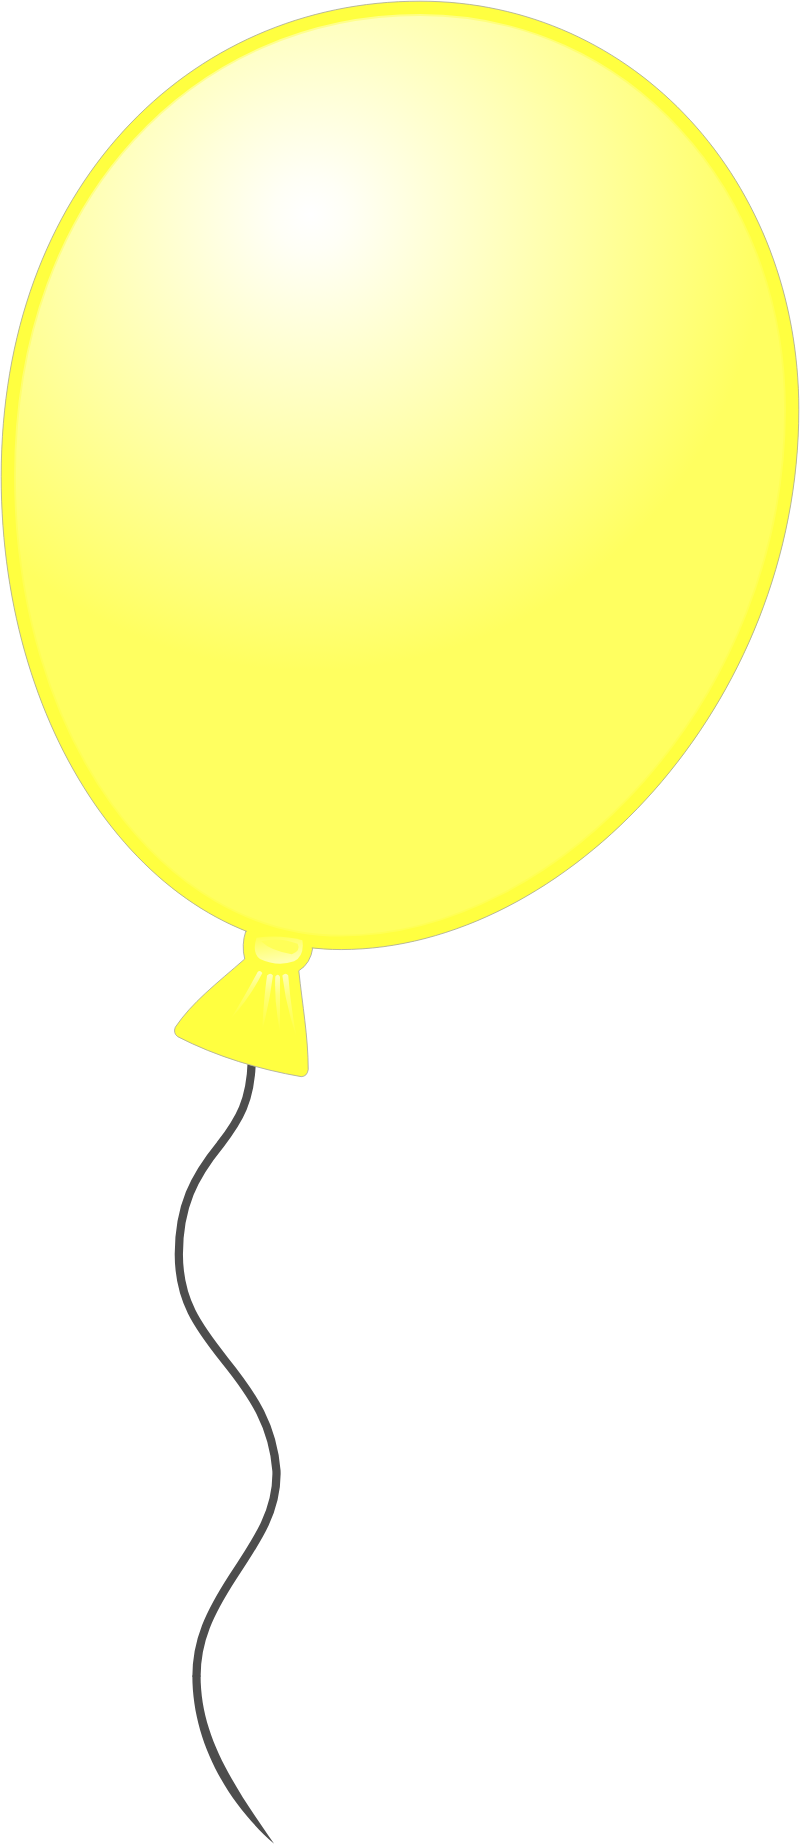
<!DOCTYPE html>
<html lang="en">
<head>
<meta charset="utf-8">
<title>Yellow balloon</title>
<style>
:root {
  --paper: #ffffff;
  --rim: #ffff40;
  --skin: #ffff60;
  --skin-light: #ffffa2;
  --shine: #ffffff;
  --hairline: #a9a9a0;
  --string: #4d4d4d;
}
html, body { margin: 0; background: var(--paper); overflow: hidden; }
.balloon { display: block; width: 800px; height: 1845px; }
.string-line { fill: none; stroke: var(--string); stroke-width: 7; }
.string-tip { fill: var(--string); }
.hairline { fill: none; stroke: var(--hairline); stroke-width: .7; }
.rim { fill: none; stroke: var(--rim); stroke-width: 22; }
.rim-glow { fill: none; stroke: var(--rim); stroke-width: 25; opacity: .4; }
.knot { fill: var(--rim); }
.fold { fill: url(#foldShine); }
</style>
</head>
<body>
<svg class="balloon" viewBox="0 0 680 1568" preserveAspectRatio="none" role="img" aria-label="Yellow balloon on a wavy dark string">
  <defs>
    <radialGradient id="skinShade" gradientUnits="userSpaceOnUse" cx="264" cy="182" r="388">
      <stop offset="0" stop-color="var(--shine)"/>
      <stop offset=".08" stop-color="#fffff6"/>
      <stop offset=".6" stop-color="var(--skin-light)"/>
      <stop offset="1" stop-color="var(--skin)"/>
    </radialGradient>
    <linearGradient id="foldShine" x1="0" y1="0" x2="0" y2="1">
      <stop offset="0" stop-color="#ffffb8"/>
      <stop offset=".35" stop-color="#ffff78"/>
      <stop offset="1" stop-color="#ffff40"/>
    </linearGradient>
    <linearGradient id="neckShine" x1="0" y1="0" x2=".25" y2="1">
      <stop offset="0" stop-color="#ffff50"/>
      <stop offset="1" stop-color="#ffffb0"/>
    </linearGradient>
    <path id="body" d="M357 1C540 1 679 155 679 348C679 600 480 807 290 807C130 807 1 630 1 405C1 160 160 1 357 1Z"/>
    <path id="knotShape" d="M209 791Q205 803 208 815C184 836 163 852 149 873Q147 878 151 881C184 898 221 909 256 915Q261 915 262 909C262 881 257 854 254 825Q264 819 266 805L262 793Z"/>
    <clipPath id="bodyClip"><use href="#body"/></clipPath>
  </defs>

  <g id="string">
    <path class="string-line" d="M214 902C213 935 204 951 187 973C165 1000 152 1025 152 1066C152 1105 168 1127 191 1156C216 1187 232 1212 235 1250C236 1283 220 1307 198 1340C178 1371 167 1394 167 1425"/>
    <path class="string-tip" d="M163.500 1424C163.500 1480 193 1532 233 1567C195 1513 170.500 1473 170.500 1424Z"/>
  </g>

  <g id="knot">
    <use href="#knotShape" class="knot"/>
    <use href="#knotShape" class="hairline"/>
  </g>

  <g id="balloon-body">
    <use href="#body" fill="url(#skinShade)"/>
    <g clip-path="url(#bodyClip)">
      <use href="#body" class="rim-glow"/>
      <use href="#body" class="rim"/>
    </g>
    <use href="#body" class="hairline"/>
  </g>

  <g id="knot-details">
    <path class="knot" d="M210 791Q206 803 209 815L254 824Q263 818 265 805L264 796Z"/>
    <path d="M218 797Q214 810 221 815Q236 822 250 817Q259 812 257 799Q238 794 218 797Z" fill="url(#neckShine)"/>
    <path d="M222 800Q236 796 253 802Q256 808 248 811Q230 808 222 800Z" fill="#ffff58"/>
    <path class="fold" d="M219 826Q221 824 223 827Q213 847 196 866Q209 845 219 826Z"/>
    <path class="fold" d="M227 829Q230 826 232 829Q229 853 223 875Q224 850 227 829Z"/>
    <path class="fold" d="M234 830Q236 827 238 830L238 877Q233 852 234 830Z"/>
    <path class="fold" d="M240 829Q243 826 245 829Q247 855 252 881Q243 855 240 829Z"/>
  </g>
</svg>
</body>
</html>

-- -- --

What to work on: Your response should hold only an exact copy of the lines above, from the one containing "829Q243 826 245" through the end of the entries.

Answer to this task:
    <path class="fold" d="M240 829Q243 826 245 829Q247 855 252 881Q243 855 240 829Z"/>
  </g>
</svg>
</body>
</html>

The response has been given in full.